By Chaminda Jayanetti
The publication of Labour's manifesto comes as a relief. It has actual policies - truckloads of them, across every area of government activity. It has costings, or at least attempts at them. It breaks completely with the Thatcher-Blair-Cameron economic consensus, sparking some electricity in this campaign's soporific proceedings. It gives us something concrete to talk about, at last.
But let's be clear - while the policies deserve serious consideration and scrutiny, it is highly unlikely Jeremy Corbyn will be prime minister on June 9th. The boldness of Labour's vision makes it an interesting exercise, and respect for the voters demands that they be analysed, but these policies will not be implemented by the government from June unless Theresa May decides to adopt them.
There is an election, however, where these policies will be central - the almost inevitable leadership election that will follow the public vote, regardless of whether Corbyn fights or quits.
The popularity of some of these policies in opinion polling - high public support for renationalising the railways, banning zero hours contracts and taxing the rich - means that many Labour members will mostly blame electoral defeat on Corbyn's unpopularity.
As a result, they are likely to demand that candidates to replace him as leader commit to keeping his policy agenda, or at least specific parts of it.
That's not an illogical demand - if the policies are popular but the leader is not, why change the former as well as the latter?
But this will put centrist candidates - Yvette, that's you - in a difficult position. Labour's centrists believe, not without foundation, that while individual spending pledges and tax rises might poll well, taken together they reinforce Labour as a party that is "extreme", "risky", and "too left wing", to use the sort of phrases directed at it in focus groups. People like sugar and people like honey, but have them together and it all gets sickly sweet.
It is easy to envisage a campaign where Cooper - or Chuka Umunna, Lisa Nandy, or whatever other non-Corbynite runs - gets peppered with questions about every single point of the Corbyn manifesto. Will you axe tuition fees? Will you tax the rich? Will you create a National Education Service? Will you renationalise rail and water? Any departure from one of these policies will seem like apostasy. To depart from positions that are both popular and genuinely left-wing will hand the initiative to the Corbynite candidate - or Corbyn himself.
The manifesto itself is not a programme for government. Thursday's leak contained no mention of water renationalisation - and yet come Tuesday, it has suddenly appeared. That would suggest that in the space of just five days, the Labour leadership decided to commit to a major renationalisation of a key public utility. They haven't yet worked out how to go about it, which provides little evidence that this has been entirely thought through.
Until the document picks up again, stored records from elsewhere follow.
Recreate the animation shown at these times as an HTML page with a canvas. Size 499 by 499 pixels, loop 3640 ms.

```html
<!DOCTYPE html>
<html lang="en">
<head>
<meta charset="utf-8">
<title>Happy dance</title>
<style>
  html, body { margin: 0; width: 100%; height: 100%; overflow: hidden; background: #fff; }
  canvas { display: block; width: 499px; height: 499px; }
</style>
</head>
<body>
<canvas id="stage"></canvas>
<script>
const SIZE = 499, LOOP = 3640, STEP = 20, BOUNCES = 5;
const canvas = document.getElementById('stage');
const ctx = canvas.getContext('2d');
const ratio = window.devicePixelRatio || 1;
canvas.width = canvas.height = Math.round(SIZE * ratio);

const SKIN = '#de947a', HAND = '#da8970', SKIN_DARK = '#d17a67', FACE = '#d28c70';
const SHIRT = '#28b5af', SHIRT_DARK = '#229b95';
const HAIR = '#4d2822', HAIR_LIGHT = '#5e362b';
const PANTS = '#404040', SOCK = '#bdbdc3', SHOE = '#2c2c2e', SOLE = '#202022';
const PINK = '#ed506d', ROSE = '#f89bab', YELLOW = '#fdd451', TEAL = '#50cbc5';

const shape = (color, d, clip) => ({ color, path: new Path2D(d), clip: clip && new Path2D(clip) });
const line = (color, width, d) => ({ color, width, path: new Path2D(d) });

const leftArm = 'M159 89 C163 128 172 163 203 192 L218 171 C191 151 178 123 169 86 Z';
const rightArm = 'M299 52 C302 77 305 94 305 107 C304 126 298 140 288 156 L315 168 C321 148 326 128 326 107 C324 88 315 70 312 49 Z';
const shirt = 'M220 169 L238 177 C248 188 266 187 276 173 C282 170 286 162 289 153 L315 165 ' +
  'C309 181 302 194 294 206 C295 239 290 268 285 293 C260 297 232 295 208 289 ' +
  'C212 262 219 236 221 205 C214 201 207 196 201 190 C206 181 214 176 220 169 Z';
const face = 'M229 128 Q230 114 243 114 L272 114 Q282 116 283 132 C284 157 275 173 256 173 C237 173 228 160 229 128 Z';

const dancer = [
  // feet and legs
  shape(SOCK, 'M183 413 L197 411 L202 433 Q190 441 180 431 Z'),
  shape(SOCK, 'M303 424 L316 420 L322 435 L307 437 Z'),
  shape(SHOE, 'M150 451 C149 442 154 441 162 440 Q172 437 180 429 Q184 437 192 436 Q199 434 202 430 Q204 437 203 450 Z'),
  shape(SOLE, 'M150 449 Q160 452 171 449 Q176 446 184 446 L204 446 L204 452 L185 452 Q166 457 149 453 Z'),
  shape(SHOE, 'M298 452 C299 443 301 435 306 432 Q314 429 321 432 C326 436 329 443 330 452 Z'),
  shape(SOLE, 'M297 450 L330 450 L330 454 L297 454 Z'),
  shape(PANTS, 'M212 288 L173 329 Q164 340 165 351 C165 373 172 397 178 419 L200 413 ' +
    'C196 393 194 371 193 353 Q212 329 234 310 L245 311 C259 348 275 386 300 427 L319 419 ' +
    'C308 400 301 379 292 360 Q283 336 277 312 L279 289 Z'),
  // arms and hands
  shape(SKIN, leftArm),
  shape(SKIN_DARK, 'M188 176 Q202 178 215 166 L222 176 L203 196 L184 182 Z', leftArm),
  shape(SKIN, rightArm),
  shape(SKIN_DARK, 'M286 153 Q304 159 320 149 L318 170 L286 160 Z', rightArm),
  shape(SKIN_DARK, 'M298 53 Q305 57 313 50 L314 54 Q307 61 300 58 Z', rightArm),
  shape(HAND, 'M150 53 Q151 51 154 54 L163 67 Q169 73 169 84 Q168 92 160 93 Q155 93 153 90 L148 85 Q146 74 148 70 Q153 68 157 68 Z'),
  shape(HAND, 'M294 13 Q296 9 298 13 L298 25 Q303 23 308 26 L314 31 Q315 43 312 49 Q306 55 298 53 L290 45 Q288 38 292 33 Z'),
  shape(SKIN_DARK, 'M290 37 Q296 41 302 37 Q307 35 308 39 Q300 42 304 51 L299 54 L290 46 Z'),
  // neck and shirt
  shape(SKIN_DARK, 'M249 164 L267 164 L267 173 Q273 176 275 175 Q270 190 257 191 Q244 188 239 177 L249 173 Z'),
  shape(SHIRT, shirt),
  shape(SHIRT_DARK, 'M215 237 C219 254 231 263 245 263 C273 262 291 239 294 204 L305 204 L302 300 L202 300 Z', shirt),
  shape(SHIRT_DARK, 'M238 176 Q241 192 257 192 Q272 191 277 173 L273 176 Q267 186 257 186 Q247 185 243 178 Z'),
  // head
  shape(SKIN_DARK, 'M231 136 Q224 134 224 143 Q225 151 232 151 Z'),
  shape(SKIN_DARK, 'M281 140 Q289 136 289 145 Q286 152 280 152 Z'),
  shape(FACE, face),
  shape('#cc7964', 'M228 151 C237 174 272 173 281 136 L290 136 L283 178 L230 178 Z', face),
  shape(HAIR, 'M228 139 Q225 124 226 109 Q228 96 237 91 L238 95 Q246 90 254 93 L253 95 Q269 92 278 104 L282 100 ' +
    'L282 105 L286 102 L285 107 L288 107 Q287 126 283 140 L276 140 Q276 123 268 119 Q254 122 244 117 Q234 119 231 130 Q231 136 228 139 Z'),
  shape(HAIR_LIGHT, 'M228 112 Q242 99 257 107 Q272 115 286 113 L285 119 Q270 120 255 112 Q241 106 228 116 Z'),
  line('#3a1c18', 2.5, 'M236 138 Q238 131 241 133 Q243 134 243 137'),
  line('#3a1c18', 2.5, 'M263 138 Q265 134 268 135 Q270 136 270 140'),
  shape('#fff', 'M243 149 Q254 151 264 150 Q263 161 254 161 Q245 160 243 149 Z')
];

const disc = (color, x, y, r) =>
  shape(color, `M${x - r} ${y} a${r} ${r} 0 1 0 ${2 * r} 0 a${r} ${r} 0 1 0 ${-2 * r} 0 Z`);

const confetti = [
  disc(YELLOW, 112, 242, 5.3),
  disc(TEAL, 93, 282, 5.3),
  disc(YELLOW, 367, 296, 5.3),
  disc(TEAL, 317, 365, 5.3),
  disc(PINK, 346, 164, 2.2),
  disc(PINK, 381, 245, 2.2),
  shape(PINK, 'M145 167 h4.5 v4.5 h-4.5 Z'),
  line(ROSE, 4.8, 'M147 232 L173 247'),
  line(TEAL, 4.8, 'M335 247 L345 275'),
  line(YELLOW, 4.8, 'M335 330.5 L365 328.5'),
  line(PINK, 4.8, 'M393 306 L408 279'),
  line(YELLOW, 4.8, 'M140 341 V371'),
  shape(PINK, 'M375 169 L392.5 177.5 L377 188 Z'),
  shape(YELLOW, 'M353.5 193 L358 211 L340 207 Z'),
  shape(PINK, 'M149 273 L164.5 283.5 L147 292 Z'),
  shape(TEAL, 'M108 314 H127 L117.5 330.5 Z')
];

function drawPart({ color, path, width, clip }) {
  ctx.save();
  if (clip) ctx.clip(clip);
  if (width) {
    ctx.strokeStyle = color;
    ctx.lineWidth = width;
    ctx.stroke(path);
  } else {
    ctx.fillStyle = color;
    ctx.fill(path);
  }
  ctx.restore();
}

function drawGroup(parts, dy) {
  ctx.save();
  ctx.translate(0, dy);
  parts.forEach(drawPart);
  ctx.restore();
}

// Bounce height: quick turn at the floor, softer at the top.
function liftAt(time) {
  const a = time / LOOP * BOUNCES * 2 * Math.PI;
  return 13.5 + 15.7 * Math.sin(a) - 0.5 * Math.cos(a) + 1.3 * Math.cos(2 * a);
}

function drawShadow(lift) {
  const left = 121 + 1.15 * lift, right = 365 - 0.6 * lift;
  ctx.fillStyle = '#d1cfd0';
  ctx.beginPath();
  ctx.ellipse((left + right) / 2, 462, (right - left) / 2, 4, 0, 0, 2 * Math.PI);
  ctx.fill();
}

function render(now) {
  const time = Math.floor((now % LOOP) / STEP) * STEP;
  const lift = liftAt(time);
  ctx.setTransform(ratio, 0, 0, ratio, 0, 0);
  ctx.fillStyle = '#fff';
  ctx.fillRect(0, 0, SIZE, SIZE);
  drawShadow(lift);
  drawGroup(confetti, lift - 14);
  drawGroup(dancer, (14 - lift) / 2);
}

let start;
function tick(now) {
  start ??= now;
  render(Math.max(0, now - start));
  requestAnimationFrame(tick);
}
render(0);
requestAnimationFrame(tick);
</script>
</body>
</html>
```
Bear in mind also that Brexit will be a huge drain on the capacity of the civil service and the state over the next five years. Labour is effectively saying that Britain's civil servants will be able to renationalise the railways, water utilities, the National Grid, Royal Mail, create regional public energy companies, a National Education Service and a National Care Service, create a large National Investment Bank and regional development banks, build a million homes and abolish tuition fees - to name just a few - at the same time as managing Brexit negotiations and their fallout.
This is not a programme for government - not for the next five years, at least. It is a bold statement of policies and policy direction - made, in some cases, in something of a rush, but with the intention of establishing a new policy baseline for the Labour party. In this task it may well succeed.
Conservatives will no doubt be glorying in their huge poll leads and bringing out tired mantras about 1983 and the 1970s. But for the first time in decades, taxing the rich, renationalising utilities, and creating traditional state-run universal services are in a mainstream party manifesto and across the evening news. Even the Conservatives are now looking to build more council housing.
These are no longer fantasies - no matter how fanciful you may find them and their costings, they are now part of Britain's political spectrum. Most people agree with certain policies. A substantive minority agrees with most of them. They are no longer at the margins. Blairites can't put this back in its box.
And if the Tories fail in power, they may find this new political agenda is next in line.
Chaminda Jayanetti is covering the general election for Politics.co.uk. He tweets here.
The opinions in politics.co.uk's Comment and Analysis section are those of the author and are no reflection of the views of the website or its owners.